“Good policy is rooted in the facts,” said Attorney General Becerra. “With the reports released today, legislators, academics, journalists, and other members of the public will now have the most recent data on our criminal justice system to inform their work. At the California Department of Justice, we know that transparency is an important component to promoting accountability and enhancing trust between law enforcement agencies and the public they serve.”


  • WHAT? 75% of the significant uses of force were against WHITES and LATINOS? Everything I’ve seen in the media lead me to believe officers only beat up and shot black people.

    Taylor, used by civilians, “cop” can be considered derogatory. I’m not at all sensitive, but when the context is them being shot and the person using the term isn’t particularly “cop” friendly, it’s disrespectful.

  • Telling in so many ways.

    One thing the chart shows is that it appears the overwhelming number of force incidents are not due to police simply driving around down the street like an occupying force and looking to terrorize innocent people. This is totally opposite the picture groups like the ACLU, irresponsible members of the government, activist groups and the media like to portray. Apparently, the majority of force incidents are a result of the police responding to calls for service. It wasn’t due to the police looking for trouble, but trouble coming their way as a matter of simply doing the job they were hired to do.

    Maybe the legislature and ACLU should put forth a bill to prevent the police from responding to Calls for Service since those contacts lead to so many use of force incidents. Perhaps there could be a pre-screen by a non law enforcement entity of 911 calls to the police so they could prescreen, divert and route calls appropriately?

    We clearly need to limit the police going to calls for service for the safety of the people.

  • This data I trust, since it was a result of mandated changes on how police departments collect and report information relating to force incidents and the people they contacted.

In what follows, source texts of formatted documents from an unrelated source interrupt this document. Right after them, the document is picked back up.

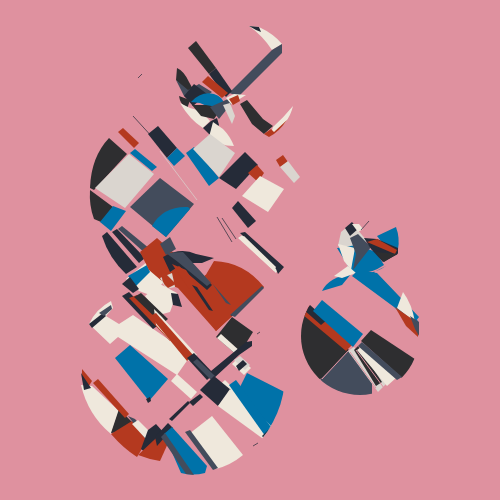
<!DOCTYPE html>
<html lang="en">
<head>
<meta charset="utf-8">
<title>Abstract geometric composition</title>
<style>
:root {
  --pink: #df919f;
  --black: #2e2e30;
  --navy: #252b38;
  --slate: #434c5c;
  --blue: #0072a9;
  --red: #b4391f;
  --cream: #efe8dc;
  --stone: #dad5cf;
}
html, body { margin: 0; width: 500px; height: 500px; overflow: hidden; background: var(--pink); }
svg { display: block; }
.pink { fill: var(--pink); }
.black { fill: var(--black); }
.navy { fill: var(--navy); }
.slate { fill: var(--slate); }
.blue { fill: var(--blue); }
.red { fill: var(--red); }
.cream { fill: var(--cream); }
.stone { fill: var(--stone); }
.hairline { fill: none; stroke: var(--navy); stroke-width: 0.7; }
.hairline.light { stroke: var(--stone); }
.hairline.gap { stroke: var(--pink); stroke-width: 1; }
</style>
</head>
<body>
<svg width="500" height="500" viewBox="0 0 500 500" role="img" aria-label="Abstract composition of circular clusters made of cut geometric shapes">
  <defs>
    <clipPath id="right-disc"><circle cx="360" cy="336" r="59"/></clipPath>
    <clipPath id="small-disc"><path d="M320 215H399V250Q396 262 384 274L420 324V338L340 300L320 292Z"/></clipPath>
    <clipPath id="lower-disc"><circle cx="183" cy="374" r="102"/></clipPath>
  </defs>

  <g id="top-cluster">
    <path class="cream" d="M249 26L259 27Q274 34 282 44L272 50Q263 36 249 26Z"/>
    <path class="navy" d="M249 26L259 27L261 32L256 30Z"/>
    <path class="slate" d="M272 50L282 44V53L239 96L229 93Z"/>
    <polygon class="black" points="188,48 196,41 216,68 209,74"/>
    <polygon class="navy" points="209,74 216,68 232,91 226,97"/>
    <polygon class="red" points="202,82 208,76 228,93 222,98"/>
    <path class="black" d="M177 68Q184 71 189 82L194 91L186 91L176 80Z"/>
    <path class="slate" d="M176 80L188 90L199 84L212 92L199 102L184 96Z"/>
    <path class="navy" d="M184 96L194 84L207 94L193 106Z"/>
    <path class="blue" d="M191 102Q201 91 214 94Q223 97 224 104L211 108L200 103Z"/>
    <path class="black" d="M179 96L190 100L187 109Q180 104 179 96Z"/>
    <path class="cream" d="M180 103L190 108L201 111L210 121L203 128Q190 120 180 103Z"/>
    <path class="black" d="M192 105L206 105L222 108L214 119L201 116Z"/>
    <path class="slate" d="M210 107L228 99L231 104L219 119Z"/>
    <polygon class="navy" points="203,128 211,121 217,118 219,125 211,136"/>
    <path class="cream" d="M213 122L223 129Q230 136 234 146Q219 146 209 137Z"/>
    <path class="cream" d="M226 98L234 94L246 95L238 100L231 104Z"/>
    <polygon class="red" points="229,99 238,95 240,101 233,105"/>
    <path class="stone" d="M223 105L230 103L235 116L232 124Z"/>
    <path class="black" d="M240 104L247 100L263 119L273 126L264 134L252 124Z"/>
    <path class="cream" d="M293 106Q289 124 270 136L273 127Q284 117 293 106Z"/>
    <path class="red" d="M264 134L271 129L274 132L287 120Q279 132 269 137Z"/>
    <path class="hairline" d="M138 78L142 74"/>
  </g>

  <g id="upper-left-cluster">
    <polygon class="red" points="118,132 123,128 139,143 134,148"/>
    <path class="hairline" d="M133 116L165 151"/>
    <path class="hairline light" d="M160 151L197 200"/>
    <polygon class="navy" points="148,134 158,126 177,148 167,158"/>
    <polygon class="blue" points="167,158 177,148 185,156 174,166"/>
    <polygon class="blue" points="130,153 135,149 157,167 152,171"/>
    <path class="black" d="M109 138L127 154L94 190L90 188Q91 157 109 138Z"/>
    <polygon class="stone" points="129,154 154,174 125,208 95,188"/>
    <path class="black" d="M90 190L113 207L101 222L94 219Q89 206 90 190Z"/>
    <polygon class="blue" points="113,206 126,211 111,231 100,222"/>
    <path class="slate" d="M160 178L194 204L166 237L130 207Z"/>
    <path class="blue" d="M152 226Q163 206 188 207L190 209L166 237Z"/>
    <polygon class="blue" points="186,153 194,147 219,178 209,186"/>
    <polygon class="stone" points="193,149 210,134 235,153 219,177"/>
    <polygon class="navy" points="219,178 245,152 258,165 236,189"/>
    <polygon class="red" points="248,173 257,165 264,173 258,182"/>
    <polygon class="cream" points="242,196 260,176 284,189 268,212"/>
    <polygon class="red" points="276,160 283,155 288,162 280,167"/>
    <polygon class="stone" points="280,167 288,161 300,177 294,183"/>
    <polygon class="navy" points="232,208 238,201 256,221 248,228"/>
    <path class="hairline" d="M217 217L232 242M222 218L236 239"/>
    <polygon class="cream" points="238,238 244,234 279,267 276,273"/>
    <polygon class="navy" points="240,233 245,232 284,267 278,274 276,269"/>
    <polygon class="cream" points="239,238 244,236 276,267 274,271"/>
    <path class="navy" d="M107 232L137 267L126 274Q109 258 102 236Z"/>
    <polygon class="navy" points="112,232 117,229 145,258 139,263"/>
    <polygon class="slate" points="118,229 122,226 150,249 146,254"/>
  </g>

  <g id="central-figure">
    <polygon class="cream" points="126,279 147,262 164,282 150,295 139,291"/>
    <polygon class="blue" points="128,276 147,265 150,272 136,286"/>
    <polygon class="navy" points="122,284 130,277 139,289 133,293"/>
    <polygon class="red" points="140,252 157,238 176,255 207,276 214,262 264,287 216,331 178,288 163,282 149,270"/>
    <path class="pink" d="M186 263Q202 264 214 259L204 277Z"/>
    <path class="red" d="M204 278L214 261Q244 262 264 287L234 314L216 331L196 303Z"/>
    <path class="slate" d="M160 244L170 237L176 249L166 255Z"/>
    <path class="navy" d="M163 257Q180 247 196 254L214 258L202 263L190 263L212 285L207 290L179 266L170 272Z"/>
    <path class="slate" d="M166 253L183 252L211 283L207 286L178 262Z"/>
    <path class="red" d="M172 264L186 270L196 285L189 289Z"/>
    <path class="navy" d="M192 285L197 287L213 311L209 310Z"/>
    <path class="slate" d="M207 276L211 282L231 305L226 303Z"/>
    <path class="stone" d="M160 278L172 273L175 287L166 289Z"/>
    <path class="red" d="M162 270L176 284L168 288Q160 282 162 270Z"/>
    <polygon class="cream" points="145,296 160,284 177,293 170,312 159,315"/>
    <path class="navy" d="M171 293L178 294L182 307L173 305Z"/>
    <path class="hairline" d="M231 316L262 288"/>
    <polygon class="slate" points="230,315 262,286 264,288 235,317"/>
  </g>

  <g id="lower-left-disc">
    <path class="cream" d="M89 324Q96 309 111 301L113 308L106 316L119 324L133 315L191 355L177 375L118 337L110 344Z"/>
    <polygon class="navy" points="89,324 103,313 106,316 92,328"/>
    <polygon class="slate" points="99,313 111,305 112,309 104,316"/>
    <polygon class="navy" points="122,296 129,292 160,324 153,329"/>
    <polygon class="red" points="129,298 137,295 177,337 170,341"/>
    <polygon class="black" points="134,297 141,293 168,319 162,324"/>
    <polygon class="cream" points="154,309 161,316 197,355 189,361 156,325"/>
    <polygon class="red" points="150,316 156,313 193,355 187,361"/>
    <polygon class="navy" points="187,358 194,353 214,374 207,380"/>
    <polygon class="blue" points="115,358 130,345 168,379 149,401"/>
    <polygon class="navy" points="146,399 150,397 151,401 148,403"/>
    <polygon class="cream" points="171,381 177,374 197,392 191,399"/>
    <polygon class="black" points="216,337 232,317 253,332 238,356"/>
    <polygon class="cream" points="217,338 221,334 241,352 238,356"/>
    <path class="hairline" d="M257 334L260 332"/>
    <polygon class="navy" points="205,376 246,342 252,341 252,346 239,355 213,379"/>
    <polygon class="slate" points="193,362 197,359 215,376 211,380"/>
    <polygon class="cream" points="232,364 239,357 251,368 244,375"/>
    <polygon class="stone" points="234,360 240,356 250,365 245,370"/>
    <polygon class="navy" points="236,366 243,360 247,364 239,371"/>
    <g clip-path="url(#lower-disc)">
      <polygon class="blue" points="234,399 247,373 300,400 270,445"/>
      <polygon class="cream" points="216,388 225,380 278,433 269,440"/>
      <polygon class="navy" points="200,390 214,376 231,390 218,406"/>
      <polygon class="cream" points="218,406 230,389 274,435 266,441"/>
      <polygon class="blue" points="229,385 236,380 274,431 268,440"/>
      <polygon class="navy" points="262,436 271,427 278,431 268,443"/>
    </g>
    <path class="hairline" d="M253 446L258 443"/>
    <polygon class="navy" points="189,402 200,394 203,397 193,406"/>
    <polygon class="navy" points="169,419 188,401 190,403 172,421"/>
    <path class="red" d="M82 369L92 381L87 389Q81 383 82 369Z"/>
    <path class="cream" d="M81 385L92 386L119 411L111 434Q88 415 81 385Z"/>
    <path class="navy" d="M81 373L91 388L84 390Z"/>
    <polygon class="black" points="119,409 132,422 122,432 111,433"/>
    <path class="red" d="M111 434L132 421L148 439L137 457Q123 448 111 434Z"/>
    <polygon class="red" points="93,383 98,379 129,414 125,418"/>
    <polygon class="slate" points="128,416 135,419 151,437 147,441"/>
    <polygon class="cream" points="132,424 138,420 151,433 146,439"/>
    <path class="navy" d="M148 430L156 424L164 433L146 453L141 449Z"/>
    <path class="red" d="M138 455L169 426L174 430L160 461Q148 459 138 455Z"/>
    <path class="navy" d="M155 437L168 423L173 428L157 446Z"/>
    <path class="blue" d="M164 434L172 427L207 466L205 473Q193 476 181 473Z"/>
    <polygon class="slate" points="161,437 165,433 194,475 186,474"/>
    <path class="cream" d="M189 434L212 416L243 455Q231 465 216 469Z"/>
    <polygon class="slate" points="185,432 190,430 218,468 213,470"/>
  </g>

  <g id="small-right-cluster" clip-path="url(#small-disc)">
    <path class="stone" d="M341 232L352 223L367 241L357 247L338 246Z"/>
    <polygon class="navy" points="345,228 352,222 358,229 350,236"/>
    <polygon class="cream" points="352,224 359,224 363,229 358,232"/>
    <path class="hairline" d="M361 230L369 221"/>
    <path class="blue" d="M337 248L357 245L376 252L384 265Q368 276 352 272L348 266Z"/>
    <path class="cream" d="M338 244L355 248L351 270L344 261Z"/>
    <path class="slate" d="M350 238L358 234L371 247L353 270L356 254Z"/>
    <path class="blue" d="M377 236L396 227Q400 238 398 249L387 249Z"/>
    <path class="navy" d="M364 238L377 239L398 248L398 254L383 262L371 249Z"/>
    <path class="red" d="M367 242L377 239L397 250L395 254Z"/>
    <path class="black" d="M375 252L397 254L384 262Z"/>
    <path class="blue" d="M354 271Q370 277 386 266L374 272L420 321L415 329L395 306Z"/>
    <path class="blue" d="M322 291Q329 277 351 274L342 285Z"/>
    <path class="cream" d="M334 276L348 266L356 273L342 278Z"/>
  </g>
  <g id="right-edge-slivers">
    <polygon class="blue" points="352,276 358,270 377,273 419,317 413,325 394,307"/>
    <path class="cream" d="M403 292Q412 304 415 322L407 316L397 308Z"/>
    <path class="red" d="M395 307L412 319L418 325L418 337L406 326Z"/>
    <path class="slate" d="M410 316L419 322V336L415 329Z"/>
  </g>

  <g id="right-disc-shapes" clip-path="url(#right-disc)">
    <polygon class="black" points="290,300 309,313 349,350 322,378 300,390"/>
    <polygon class="slate" points="349,350 372,380 372,400 300,400 322,378"/>
    <polygon class="red" points="300,307 308,304 352,345 346,351 302,314"/>
    <polygon class="navy" points="304,310 310,305 327,320 321,325"/>
    <polygon class="blue" points="313,311 322,300 363,334 353,347"/>
    <polygon class="black" points="361,341 371,330 424,365 402,378"/>
    <polygon class="stone" points="348,351 354,347 387,383 378,392"/>
    <polygon class="black" points="354,350 358,346 382,382 376,386"/>
    <polygon class="cream" points="357,350 361,347 396,378 387,386"/>
    <polygon class="slate" points="358,346 362,342 402,377 397,380"/>
    <path class="hairline gap" d="M349 350L322 379M350 352L376 388M356 350L384 388"/>
  </g>
</svg>
</body>
</html>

These statistics are a result of what activist groups, ACLU, state legislators and “transparency advocates” wanted. Now, if the data does not appear to support many of their claims, it is a shame since many laws and negative consequences came as a result of isolated incidents that were blown way out of proportion and used as a basis to tear down police departments, ruin careers and change/create laws that did not require it.

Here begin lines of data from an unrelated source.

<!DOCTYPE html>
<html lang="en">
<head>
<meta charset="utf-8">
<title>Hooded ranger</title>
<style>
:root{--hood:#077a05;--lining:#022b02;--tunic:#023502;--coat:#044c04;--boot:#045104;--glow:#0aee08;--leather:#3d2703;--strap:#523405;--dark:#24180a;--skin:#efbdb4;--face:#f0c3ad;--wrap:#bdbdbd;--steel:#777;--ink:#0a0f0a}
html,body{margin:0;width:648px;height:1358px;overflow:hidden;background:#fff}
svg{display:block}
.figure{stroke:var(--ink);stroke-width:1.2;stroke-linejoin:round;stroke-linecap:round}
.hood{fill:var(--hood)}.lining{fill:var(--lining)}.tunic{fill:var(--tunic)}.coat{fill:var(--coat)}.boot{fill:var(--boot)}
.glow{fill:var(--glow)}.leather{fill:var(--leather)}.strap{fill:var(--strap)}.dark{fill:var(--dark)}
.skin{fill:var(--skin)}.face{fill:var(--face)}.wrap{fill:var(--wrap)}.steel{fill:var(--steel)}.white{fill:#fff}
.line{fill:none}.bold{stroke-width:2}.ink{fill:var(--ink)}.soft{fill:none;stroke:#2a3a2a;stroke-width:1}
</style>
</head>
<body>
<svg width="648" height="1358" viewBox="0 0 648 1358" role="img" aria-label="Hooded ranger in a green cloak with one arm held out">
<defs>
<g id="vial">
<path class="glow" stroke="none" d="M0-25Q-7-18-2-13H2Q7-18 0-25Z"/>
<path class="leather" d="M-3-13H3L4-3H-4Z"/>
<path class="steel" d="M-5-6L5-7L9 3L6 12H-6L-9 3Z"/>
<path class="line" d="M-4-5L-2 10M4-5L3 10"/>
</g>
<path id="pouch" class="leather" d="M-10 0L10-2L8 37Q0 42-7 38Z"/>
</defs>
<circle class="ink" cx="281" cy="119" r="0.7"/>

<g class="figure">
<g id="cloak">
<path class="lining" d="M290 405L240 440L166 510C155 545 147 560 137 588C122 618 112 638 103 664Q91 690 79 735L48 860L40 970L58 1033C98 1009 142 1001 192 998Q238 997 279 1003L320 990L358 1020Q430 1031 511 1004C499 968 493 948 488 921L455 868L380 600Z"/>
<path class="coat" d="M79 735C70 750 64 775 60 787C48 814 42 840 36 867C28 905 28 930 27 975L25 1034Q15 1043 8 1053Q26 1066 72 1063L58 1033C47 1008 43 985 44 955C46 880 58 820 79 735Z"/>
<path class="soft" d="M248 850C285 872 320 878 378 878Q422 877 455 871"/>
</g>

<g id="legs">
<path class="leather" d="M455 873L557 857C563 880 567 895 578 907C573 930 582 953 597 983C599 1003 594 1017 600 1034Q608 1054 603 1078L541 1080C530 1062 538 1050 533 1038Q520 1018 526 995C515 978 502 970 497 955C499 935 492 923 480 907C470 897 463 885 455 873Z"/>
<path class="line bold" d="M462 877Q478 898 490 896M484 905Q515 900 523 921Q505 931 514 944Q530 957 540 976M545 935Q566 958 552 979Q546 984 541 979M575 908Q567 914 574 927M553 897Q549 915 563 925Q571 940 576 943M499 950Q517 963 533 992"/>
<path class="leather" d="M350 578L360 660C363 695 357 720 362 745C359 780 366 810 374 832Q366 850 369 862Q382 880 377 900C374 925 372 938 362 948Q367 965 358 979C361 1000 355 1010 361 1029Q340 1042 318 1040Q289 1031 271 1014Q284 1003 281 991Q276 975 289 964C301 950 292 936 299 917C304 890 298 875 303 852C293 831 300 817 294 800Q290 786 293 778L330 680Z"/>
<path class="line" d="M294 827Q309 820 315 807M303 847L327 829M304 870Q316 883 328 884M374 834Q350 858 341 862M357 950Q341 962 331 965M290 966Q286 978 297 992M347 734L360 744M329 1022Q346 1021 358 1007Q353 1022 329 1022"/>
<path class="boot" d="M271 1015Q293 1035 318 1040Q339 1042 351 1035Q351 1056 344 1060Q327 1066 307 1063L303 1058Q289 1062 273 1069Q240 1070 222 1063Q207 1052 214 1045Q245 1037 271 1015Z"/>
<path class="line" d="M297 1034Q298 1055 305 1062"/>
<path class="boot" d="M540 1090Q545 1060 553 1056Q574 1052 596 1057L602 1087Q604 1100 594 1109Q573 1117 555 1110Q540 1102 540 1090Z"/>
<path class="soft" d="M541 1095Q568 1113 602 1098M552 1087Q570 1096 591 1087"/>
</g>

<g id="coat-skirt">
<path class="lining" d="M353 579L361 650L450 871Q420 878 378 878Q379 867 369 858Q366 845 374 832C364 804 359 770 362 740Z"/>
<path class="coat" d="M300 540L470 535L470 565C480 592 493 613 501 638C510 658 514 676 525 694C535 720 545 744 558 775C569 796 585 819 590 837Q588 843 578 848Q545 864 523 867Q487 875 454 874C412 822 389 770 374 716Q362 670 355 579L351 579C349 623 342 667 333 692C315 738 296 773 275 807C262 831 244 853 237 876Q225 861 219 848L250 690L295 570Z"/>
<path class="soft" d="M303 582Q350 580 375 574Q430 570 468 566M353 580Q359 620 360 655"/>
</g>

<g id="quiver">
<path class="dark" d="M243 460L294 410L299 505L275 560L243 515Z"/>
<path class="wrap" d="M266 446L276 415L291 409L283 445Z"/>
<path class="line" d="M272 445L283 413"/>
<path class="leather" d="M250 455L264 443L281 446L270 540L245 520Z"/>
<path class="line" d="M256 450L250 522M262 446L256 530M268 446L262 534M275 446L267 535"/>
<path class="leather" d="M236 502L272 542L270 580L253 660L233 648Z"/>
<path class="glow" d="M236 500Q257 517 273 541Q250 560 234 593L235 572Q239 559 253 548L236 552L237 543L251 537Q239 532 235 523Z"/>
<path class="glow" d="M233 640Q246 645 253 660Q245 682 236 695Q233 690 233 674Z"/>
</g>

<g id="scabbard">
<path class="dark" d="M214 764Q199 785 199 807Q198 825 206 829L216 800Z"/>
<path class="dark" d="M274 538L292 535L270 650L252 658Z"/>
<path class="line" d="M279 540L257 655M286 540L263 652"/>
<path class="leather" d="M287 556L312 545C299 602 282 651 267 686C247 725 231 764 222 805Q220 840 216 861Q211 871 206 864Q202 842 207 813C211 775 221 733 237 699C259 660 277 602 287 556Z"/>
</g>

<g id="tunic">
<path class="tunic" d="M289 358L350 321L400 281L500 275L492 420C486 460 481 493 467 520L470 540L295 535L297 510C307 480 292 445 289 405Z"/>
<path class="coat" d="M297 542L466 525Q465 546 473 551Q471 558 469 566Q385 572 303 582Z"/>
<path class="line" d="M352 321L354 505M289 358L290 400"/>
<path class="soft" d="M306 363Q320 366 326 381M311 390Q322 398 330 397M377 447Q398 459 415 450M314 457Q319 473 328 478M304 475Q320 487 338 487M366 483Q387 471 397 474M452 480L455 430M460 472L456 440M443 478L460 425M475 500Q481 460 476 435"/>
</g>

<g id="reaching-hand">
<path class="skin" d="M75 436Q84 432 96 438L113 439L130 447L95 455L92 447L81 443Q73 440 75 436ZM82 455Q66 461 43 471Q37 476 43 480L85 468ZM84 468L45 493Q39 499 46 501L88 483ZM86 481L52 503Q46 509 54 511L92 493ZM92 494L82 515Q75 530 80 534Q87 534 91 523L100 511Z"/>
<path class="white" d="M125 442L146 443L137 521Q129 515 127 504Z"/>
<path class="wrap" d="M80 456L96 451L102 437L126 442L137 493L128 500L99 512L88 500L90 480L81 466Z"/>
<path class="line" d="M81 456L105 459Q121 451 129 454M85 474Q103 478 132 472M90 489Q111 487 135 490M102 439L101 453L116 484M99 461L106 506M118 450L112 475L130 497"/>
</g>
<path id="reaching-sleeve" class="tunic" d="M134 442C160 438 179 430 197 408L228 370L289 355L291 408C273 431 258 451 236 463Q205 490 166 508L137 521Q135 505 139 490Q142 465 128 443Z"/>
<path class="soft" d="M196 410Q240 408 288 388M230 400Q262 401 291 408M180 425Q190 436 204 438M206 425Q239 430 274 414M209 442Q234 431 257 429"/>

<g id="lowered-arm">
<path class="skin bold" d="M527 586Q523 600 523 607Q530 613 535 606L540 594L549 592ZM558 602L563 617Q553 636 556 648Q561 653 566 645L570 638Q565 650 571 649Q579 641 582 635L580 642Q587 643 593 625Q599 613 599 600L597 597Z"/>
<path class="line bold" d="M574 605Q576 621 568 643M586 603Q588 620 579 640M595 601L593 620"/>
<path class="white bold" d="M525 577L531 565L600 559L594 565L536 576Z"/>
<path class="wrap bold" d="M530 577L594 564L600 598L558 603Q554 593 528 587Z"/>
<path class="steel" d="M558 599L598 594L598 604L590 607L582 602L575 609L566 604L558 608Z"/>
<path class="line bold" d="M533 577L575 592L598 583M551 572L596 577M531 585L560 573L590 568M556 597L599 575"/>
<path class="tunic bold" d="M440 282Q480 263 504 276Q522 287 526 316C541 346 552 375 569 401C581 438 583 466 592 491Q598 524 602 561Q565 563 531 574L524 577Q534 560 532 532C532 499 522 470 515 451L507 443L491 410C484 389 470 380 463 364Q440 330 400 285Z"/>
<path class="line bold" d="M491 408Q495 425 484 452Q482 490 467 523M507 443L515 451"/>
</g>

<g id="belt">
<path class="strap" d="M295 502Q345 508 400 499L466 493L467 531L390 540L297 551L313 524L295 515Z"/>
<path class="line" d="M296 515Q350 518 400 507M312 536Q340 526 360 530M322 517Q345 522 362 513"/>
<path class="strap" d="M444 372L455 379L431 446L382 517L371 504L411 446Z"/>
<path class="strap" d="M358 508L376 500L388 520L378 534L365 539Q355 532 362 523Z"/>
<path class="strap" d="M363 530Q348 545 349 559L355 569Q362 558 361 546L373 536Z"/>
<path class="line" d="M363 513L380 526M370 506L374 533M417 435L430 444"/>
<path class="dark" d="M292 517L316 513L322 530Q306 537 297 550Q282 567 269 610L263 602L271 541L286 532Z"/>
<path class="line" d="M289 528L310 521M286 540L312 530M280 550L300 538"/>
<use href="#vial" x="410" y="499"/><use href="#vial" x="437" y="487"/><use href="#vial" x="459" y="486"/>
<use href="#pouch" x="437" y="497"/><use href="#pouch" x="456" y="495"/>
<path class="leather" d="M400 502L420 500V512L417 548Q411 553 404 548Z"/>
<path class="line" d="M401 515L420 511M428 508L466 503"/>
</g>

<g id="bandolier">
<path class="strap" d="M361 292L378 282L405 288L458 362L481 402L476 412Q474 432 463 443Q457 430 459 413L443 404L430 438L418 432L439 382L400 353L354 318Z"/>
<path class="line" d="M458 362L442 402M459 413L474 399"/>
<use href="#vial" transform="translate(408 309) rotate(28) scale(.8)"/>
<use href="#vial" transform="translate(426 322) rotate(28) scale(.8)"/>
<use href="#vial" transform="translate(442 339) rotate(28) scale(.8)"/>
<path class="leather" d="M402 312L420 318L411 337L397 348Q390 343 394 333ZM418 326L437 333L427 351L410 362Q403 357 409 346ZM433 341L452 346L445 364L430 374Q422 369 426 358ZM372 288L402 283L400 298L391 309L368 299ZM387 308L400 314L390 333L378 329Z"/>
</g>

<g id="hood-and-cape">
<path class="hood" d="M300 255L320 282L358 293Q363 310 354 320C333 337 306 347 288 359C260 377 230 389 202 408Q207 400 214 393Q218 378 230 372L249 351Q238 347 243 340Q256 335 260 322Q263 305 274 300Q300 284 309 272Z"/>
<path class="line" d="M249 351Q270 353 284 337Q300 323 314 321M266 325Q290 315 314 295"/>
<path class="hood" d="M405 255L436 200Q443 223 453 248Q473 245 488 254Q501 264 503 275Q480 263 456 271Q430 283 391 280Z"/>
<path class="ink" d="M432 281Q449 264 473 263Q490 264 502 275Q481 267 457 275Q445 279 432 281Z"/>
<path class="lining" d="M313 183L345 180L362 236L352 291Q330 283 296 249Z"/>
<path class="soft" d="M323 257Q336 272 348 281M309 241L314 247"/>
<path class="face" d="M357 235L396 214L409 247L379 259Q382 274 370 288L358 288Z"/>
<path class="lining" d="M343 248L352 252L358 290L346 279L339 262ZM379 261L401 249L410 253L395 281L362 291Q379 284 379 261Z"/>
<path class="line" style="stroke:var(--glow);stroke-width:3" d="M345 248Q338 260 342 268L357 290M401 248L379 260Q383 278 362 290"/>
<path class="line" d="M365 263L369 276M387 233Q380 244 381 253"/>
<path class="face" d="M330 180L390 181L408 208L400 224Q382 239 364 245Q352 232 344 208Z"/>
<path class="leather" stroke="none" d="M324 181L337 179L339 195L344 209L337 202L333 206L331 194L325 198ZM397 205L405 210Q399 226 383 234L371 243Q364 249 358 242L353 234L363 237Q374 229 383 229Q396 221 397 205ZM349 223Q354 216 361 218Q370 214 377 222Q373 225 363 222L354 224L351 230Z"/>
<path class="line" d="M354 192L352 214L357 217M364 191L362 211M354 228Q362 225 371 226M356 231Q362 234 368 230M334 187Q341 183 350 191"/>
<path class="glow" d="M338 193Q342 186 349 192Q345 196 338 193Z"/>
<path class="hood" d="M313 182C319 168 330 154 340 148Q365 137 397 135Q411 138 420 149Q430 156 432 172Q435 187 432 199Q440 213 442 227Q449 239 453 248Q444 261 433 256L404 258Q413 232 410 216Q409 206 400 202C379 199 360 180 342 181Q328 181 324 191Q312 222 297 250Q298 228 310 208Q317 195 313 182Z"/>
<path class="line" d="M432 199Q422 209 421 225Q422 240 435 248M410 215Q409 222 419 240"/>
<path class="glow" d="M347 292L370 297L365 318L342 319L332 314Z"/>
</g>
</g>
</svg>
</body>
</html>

    Well, now here we are.

  • One glaring fact that was omitted was the total number of contacts versus the contacts that ended in a use of force. Huge statistic that is inconvenient for some people to acknowledge, because the numbers being tossed around all of a sudden lose their relative significance when it turns out we’re comparing a few hundred cases here or there against the backdrop of MILLIONS of contacts that do not result in a use of force. The medical profession could only wish to be as successful as law enforcement, as medical malpractice is known to kill upwards of 200,000 people across the USA every year.

Leave a Comment